Even so, it is to be hoped that Patricia Hewitt, Secretary of State for Trade and Industry, can find a way of better directing what Government money there is for business development towards home-grown innovation and entrepreneurialism rather than inward investment. In an open and growing economy like Britain's, with a big and stable market to tap into, most worthwhile inward investment is going to happen anyway, without need for government support.
Britain's days as a commodity producer of manufactured goods are long gone, and if there is a future for manufacturing in Britain at all, it has to lie much further up the value chain. Most inward investment into Britain is regrettably quite a long way down it, with the high value added stuff and the intellectual know-how kept for the company's country of origin.
Carlos Ghosh, chief executive of Nissan, can threaten all he likes to relocate to France, but the fact of the matter is that no big car manufacturer is building new screwdriver plants anywhere in developed Europe, France or Britain. They are all headed off to Slovakia, or anywhere else where wages are a quarter or less of what they are in Britain or France.

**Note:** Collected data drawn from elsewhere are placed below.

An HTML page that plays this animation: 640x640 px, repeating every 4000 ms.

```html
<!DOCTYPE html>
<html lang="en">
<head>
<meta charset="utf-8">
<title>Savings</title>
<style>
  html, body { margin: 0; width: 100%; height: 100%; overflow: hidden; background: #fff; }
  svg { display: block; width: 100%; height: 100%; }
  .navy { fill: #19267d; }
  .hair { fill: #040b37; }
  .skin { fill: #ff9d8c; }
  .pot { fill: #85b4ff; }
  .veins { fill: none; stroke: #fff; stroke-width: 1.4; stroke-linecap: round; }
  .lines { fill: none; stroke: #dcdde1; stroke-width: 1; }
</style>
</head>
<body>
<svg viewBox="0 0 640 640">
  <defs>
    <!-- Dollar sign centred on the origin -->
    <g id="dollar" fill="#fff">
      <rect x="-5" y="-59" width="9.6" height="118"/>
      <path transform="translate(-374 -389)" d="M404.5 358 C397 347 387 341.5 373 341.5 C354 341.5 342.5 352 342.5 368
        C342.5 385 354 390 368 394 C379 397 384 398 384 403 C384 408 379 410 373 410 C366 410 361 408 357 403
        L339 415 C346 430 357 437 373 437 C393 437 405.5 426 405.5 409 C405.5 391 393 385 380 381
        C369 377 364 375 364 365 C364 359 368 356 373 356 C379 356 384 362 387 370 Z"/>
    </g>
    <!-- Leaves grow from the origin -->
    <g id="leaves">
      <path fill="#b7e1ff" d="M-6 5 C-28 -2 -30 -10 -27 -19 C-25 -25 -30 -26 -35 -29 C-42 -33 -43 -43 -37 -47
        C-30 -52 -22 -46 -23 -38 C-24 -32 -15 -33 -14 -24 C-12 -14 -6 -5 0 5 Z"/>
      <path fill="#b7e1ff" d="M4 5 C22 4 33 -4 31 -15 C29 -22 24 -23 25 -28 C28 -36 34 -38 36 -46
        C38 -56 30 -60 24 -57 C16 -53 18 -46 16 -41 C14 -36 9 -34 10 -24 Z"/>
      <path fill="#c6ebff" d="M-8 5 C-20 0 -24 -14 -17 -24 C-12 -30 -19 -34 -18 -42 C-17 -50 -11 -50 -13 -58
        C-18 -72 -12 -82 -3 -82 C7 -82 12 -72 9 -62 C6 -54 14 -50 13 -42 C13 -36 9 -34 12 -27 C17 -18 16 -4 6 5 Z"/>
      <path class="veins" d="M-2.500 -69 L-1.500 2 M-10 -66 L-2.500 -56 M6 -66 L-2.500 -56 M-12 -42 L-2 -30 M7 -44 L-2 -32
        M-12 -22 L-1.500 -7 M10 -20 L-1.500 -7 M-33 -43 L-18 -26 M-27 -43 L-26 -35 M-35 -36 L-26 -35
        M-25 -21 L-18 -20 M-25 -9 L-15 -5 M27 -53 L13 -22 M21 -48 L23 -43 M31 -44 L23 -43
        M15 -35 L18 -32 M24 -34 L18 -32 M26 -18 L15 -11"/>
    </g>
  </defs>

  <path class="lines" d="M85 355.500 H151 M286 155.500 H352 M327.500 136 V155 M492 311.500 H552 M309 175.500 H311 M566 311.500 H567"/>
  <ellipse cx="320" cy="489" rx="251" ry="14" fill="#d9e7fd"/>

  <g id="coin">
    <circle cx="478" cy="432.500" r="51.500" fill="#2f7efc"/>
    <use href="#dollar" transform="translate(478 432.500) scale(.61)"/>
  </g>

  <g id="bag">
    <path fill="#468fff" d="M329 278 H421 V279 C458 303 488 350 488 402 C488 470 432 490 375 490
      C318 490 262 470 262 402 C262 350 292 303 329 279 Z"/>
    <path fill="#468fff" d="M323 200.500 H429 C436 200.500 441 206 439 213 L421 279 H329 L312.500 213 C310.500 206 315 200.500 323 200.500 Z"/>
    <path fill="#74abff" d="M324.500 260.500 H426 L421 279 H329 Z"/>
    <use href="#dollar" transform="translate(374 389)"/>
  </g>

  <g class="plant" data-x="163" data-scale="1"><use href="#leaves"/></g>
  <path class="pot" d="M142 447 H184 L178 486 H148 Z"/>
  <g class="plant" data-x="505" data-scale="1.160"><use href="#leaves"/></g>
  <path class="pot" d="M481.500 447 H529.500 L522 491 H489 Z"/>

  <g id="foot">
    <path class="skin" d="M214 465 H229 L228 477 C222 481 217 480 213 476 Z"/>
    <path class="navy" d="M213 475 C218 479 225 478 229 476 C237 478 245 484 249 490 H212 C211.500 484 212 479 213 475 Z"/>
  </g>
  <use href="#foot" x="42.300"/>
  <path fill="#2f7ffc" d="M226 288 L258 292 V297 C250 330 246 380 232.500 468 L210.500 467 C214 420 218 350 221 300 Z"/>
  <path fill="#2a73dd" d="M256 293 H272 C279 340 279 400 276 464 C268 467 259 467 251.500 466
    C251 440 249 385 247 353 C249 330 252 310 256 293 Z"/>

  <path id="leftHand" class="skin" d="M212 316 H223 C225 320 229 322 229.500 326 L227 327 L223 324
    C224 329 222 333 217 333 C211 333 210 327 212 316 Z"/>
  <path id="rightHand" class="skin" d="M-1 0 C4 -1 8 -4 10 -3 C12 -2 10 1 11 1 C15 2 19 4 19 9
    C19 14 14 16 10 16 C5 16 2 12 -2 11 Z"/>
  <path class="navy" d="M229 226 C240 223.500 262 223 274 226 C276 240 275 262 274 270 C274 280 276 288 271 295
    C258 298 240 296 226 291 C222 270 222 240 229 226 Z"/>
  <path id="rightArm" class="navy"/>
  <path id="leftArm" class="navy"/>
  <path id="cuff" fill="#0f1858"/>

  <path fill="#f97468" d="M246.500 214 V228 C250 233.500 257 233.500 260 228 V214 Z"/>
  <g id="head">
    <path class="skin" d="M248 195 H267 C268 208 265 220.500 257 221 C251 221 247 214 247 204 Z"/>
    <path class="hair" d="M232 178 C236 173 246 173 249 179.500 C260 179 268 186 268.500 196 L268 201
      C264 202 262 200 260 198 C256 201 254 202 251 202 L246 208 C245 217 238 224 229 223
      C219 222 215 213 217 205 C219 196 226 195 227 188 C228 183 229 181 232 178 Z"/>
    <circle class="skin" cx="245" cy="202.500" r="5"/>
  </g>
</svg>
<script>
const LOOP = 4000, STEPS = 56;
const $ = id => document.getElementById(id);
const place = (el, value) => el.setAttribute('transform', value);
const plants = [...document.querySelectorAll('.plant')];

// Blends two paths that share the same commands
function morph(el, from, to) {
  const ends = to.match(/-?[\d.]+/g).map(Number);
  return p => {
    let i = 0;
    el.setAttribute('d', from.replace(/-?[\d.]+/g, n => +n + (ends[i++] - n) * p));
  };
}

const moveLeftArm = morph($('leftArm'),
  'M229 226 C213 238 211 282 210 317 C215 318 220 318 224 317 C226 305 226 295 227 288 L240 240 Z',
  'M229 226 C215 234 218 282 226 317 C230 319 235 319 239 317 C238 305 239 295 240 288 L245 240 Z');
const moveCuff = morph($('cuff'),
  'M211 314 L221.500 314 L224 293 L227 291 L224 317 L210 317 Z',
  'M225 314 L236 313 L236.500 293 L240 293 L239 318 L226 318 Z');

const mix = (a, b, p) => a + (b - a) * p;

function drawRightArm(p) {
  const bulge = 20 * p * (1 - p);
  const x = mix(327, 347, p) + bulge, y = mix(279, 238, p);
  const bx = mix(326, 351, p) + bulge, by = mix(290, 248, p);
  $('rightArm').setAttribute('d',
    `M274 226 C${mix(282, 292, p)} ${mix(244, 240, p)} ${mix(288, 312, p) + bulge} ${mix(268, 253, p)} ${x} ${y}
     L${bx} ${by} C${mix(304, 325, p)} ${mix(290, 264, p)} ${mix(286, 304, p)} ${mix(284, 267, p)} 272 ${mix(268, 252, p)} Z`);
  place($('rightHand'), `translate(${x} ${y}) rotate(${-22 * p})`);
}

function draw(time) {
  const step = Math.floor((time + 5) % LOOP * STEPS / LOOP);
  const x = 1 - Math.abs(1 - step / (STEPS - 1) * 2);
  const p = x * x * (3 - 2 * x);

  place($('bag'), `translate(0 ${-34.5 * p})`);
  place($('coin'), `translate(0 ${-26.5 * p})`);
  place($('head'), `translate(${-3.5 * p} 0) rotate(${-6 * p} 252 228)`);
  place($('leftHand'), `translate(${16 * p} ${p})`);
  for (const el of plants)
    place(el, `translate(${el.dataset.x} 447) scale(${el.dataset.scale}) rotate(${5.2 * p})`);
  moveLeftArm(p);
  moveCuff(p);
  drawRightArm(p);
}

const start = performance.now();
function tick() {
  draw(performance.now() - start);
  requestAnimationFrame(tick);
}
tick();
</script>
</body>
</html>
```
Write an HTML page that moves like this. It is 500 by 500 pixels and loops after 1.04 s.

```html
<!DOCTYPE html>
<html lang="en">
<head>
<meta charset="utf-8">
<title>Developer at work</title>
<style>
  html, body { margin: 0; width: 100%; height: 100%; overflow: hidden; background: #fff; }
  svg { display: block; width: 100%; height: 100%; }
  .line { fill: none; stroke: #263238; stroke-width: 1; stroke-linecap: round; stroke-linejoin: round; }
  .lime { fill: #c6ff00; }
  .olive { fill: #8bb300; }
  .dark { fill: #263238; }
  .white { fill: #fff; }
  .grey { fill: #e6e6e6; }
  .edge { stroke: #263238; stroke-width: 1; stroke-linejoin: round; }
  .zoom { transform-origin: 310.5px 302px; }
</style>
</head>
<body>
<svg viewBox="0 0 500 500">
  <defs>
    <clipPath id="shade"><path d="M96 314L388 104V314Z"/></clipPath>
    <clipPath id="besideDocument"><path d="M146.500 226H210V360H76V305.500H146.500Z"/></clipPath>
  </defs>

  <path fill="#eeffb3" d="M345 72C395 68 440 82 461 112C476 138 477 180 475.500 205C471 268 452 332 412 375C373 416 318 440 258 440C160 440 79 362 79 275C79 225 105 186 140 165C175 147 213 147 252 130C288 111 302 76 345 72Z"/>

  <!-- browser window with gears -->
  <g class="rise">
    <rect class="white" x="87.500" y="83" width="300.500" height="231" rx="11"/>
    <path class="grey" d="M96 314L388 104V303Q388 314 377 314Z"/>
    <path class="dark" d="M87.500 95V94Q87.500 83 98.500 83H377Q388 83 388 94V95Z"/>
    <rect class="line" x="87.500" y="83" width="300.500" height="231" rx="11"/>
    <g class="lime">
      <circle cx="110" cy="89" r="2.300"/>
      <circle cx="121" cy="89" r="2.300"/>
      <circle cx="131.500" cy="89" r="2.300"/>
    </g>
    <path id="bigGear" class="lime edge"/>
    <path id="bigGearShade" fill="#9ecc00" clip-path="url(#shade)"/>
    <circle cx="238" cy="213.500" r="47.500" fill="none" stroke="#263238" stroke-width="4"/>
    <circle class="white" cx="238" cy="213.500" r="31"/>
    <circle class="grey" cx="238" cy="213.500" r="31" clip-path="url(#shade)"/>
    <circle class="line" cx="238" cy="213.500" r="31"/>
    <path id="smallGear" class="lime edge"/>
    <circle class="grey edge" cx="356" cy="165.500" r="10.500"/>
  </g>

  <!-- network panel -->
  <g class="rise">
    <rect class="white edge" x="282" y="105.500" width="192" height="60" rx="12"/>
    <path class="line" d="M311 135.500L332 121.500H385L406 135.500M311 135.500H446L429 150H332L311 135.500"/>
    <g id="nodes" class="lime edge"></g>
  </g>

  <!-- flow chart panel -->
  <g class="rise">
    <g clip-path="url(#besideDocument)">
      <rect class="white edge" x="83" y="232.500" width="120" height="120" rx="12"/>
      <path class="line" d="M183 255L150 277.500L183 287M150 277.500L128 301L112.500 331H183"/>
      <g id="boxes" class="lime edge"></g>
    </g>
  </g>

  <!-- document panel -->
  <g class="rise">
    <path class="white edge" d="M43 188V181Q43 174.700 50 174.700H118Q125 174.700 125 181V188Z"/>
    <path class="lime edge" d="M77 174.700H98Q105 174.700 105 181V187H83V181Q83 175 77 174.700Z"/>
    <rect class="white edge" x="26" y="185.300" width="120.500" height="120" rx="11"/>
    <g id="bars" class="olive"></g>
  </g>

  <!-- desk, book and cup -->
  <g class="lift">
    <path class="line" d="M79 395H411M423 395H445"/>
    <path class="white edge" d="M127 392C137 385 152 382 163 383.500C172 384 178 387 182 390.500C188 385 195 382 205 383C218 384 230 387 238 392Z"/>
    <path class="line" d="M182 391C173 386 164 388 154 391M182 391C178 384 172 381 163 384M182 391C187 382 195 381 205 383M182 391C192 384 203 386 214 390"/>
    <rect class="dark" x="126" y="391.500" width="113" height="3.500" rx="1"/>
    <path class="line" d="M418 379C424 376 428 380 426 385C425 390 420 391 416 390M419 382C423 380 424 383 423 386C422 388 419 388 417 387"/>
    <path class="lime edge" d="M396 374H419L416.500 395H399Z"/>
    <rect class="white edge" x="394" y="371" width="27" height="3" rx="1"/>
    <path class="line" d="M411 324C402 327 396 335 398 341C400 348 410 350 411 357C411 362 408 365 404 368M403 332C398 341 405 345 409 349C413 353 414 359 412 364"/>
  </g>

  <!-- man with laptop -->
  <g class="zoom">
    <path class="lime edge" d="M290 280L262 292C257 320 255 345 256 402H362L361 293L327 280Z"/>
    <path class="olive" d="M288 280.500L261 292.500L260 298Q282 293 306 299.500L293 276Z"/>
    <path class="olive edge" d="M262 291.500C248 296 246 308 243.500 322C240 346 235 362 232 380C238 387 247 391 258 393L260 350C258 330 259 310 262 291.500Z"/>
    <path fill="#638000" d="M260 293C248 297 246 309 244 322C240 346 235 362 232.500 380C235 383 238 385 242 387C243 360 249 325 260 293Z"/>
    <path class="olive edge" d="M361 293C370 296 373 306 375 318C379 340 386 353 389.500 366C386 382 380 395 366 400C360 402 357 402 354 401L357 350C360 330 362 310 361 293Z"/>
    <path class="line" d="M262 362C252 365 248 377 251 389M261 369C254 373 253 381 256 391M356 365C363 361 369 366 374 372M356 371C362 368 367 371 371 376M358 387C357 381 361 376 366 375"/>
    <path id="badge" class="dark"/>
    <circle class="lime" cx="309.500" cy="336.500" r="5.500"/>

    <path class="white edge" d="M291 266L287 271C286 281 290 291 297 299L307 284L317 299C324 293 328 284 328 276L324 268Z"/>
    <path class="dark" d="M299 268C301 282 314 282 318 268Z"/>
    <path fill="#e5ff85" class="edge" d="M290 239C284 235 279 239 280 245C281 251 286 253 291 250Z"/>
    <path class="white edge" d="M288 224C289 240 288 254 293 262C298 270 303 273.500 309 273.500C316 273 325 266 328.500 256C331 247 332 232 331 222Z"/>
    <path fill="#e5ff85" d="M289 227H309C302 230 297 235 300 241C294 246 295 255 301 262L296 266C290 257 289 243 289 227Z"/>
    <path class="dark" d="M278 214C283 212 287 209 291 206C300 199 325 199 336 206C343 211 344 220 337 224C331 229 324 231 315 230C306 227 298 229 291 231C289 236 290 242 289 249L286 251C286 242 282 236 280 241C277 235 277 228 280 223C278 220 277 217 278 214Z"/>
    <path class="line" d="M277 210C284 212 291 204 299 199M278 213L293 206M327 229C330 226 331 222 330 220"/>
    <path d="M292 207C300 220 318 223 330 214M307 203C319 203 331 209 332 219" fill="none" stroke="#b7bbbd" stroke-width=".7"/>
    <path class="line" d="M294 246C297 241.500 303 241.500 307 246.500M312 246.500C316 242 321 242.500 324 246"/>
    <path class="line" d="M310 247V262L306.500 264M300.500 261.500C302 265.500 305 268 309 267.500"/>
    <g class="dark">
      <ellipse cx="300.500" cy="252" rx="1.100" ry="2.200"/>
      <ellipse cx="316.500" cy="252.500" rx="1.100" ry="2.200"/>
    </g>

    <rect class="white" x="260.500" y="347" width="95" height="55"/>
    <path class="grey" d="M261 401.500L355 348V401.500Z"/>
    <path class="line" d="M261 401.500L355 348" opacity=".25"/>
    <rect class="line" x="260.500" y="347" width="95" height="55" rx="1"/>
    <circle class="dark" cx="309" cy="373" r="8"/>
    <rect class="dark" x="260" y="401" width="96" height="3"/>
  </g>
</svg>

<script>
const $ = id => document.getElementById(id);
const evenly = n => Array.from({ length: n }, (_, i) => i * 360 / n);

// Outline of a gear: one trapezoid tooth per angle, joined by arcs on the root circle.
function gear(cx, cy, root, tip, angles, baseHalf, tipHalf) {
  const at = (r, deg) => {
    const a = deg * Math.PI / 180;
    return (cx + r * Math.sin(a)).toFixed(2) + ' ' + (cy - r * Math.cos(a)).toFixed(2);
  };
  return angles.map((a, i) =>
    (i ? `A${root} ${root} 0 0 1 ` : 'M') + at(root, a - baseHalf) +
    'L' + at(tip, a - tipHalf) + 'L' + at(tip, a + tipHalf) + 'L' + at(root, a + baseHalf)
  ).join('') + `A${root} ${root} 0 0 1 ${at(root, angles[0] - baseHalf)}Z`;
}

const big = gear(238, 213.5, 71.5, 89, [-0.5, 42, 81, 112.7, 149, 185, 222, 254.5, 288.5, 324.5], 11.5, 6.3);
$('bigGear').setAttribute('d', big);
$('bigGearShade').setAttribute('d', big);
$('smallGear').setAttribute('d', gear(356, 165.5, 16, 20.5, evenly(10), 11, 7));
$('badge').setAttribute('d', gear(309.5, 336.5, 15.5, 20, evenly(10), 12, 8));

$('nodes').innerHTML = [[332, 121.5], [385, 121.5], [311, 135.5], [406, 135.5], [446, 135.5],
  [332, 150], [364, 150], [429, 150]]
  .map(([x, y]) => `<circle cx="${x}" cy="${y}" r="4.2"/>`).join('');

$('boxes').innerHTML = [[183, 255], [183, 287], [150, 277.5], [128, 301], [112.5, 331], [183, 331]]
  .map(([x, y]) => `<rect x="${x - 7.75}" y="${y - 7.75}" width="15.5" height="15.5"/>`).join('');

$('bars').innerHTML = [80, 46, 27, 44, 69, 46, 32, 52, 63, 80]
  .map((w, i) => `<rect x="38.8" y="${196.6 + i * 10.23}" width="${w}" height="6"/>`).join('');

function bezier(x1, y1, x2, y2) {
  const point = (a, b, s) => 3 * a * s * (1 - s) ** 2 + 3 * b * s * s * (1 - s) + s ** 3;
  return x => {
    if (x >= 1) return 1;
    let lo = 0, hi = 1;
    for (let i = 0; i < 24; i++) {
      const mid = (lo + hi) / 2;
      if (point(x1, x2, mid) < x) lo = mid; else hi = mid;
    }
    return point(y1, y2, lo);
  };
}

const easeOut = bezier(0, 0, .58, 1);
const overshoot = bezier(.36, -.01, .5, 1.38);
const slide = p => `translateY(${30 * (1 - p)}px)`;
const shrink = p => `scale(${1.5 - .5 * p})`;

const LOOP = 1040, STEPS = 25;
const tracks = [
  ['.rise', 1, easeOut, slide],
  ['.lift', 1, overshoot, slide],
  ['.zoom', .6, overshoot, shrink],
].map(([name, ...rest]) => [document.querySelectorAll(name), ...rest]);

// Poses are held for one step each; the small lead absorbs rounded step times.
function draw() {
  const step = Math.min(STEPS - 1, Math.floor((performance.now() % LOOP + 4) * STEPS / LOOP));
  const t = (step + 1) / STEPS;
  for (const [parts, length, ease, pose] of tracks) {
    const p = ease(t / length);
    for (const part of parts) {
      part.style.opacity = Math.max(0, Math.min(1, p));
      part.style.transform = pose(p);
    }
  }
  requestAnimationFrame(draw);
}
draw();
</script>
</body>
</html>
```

Britain has nothing to fear from the export of low value added jobs to the rest of the world, and everything to lose from pouring government money into uneconomic inward investment. The Centre for Economic and Business Research's claim yesterday that the likely outsourcing of 500,000 British jobs over the next five years to India and China would actually produce a net gain of 100,000 in British employment doesn't immediately look like the most thoroughly researched piece of analysis ever done, but the point is well made.
By reducing costs and raising productivity, the outsourcing will increase profits and boost investment in the jobs of the future, which can only come from innovation.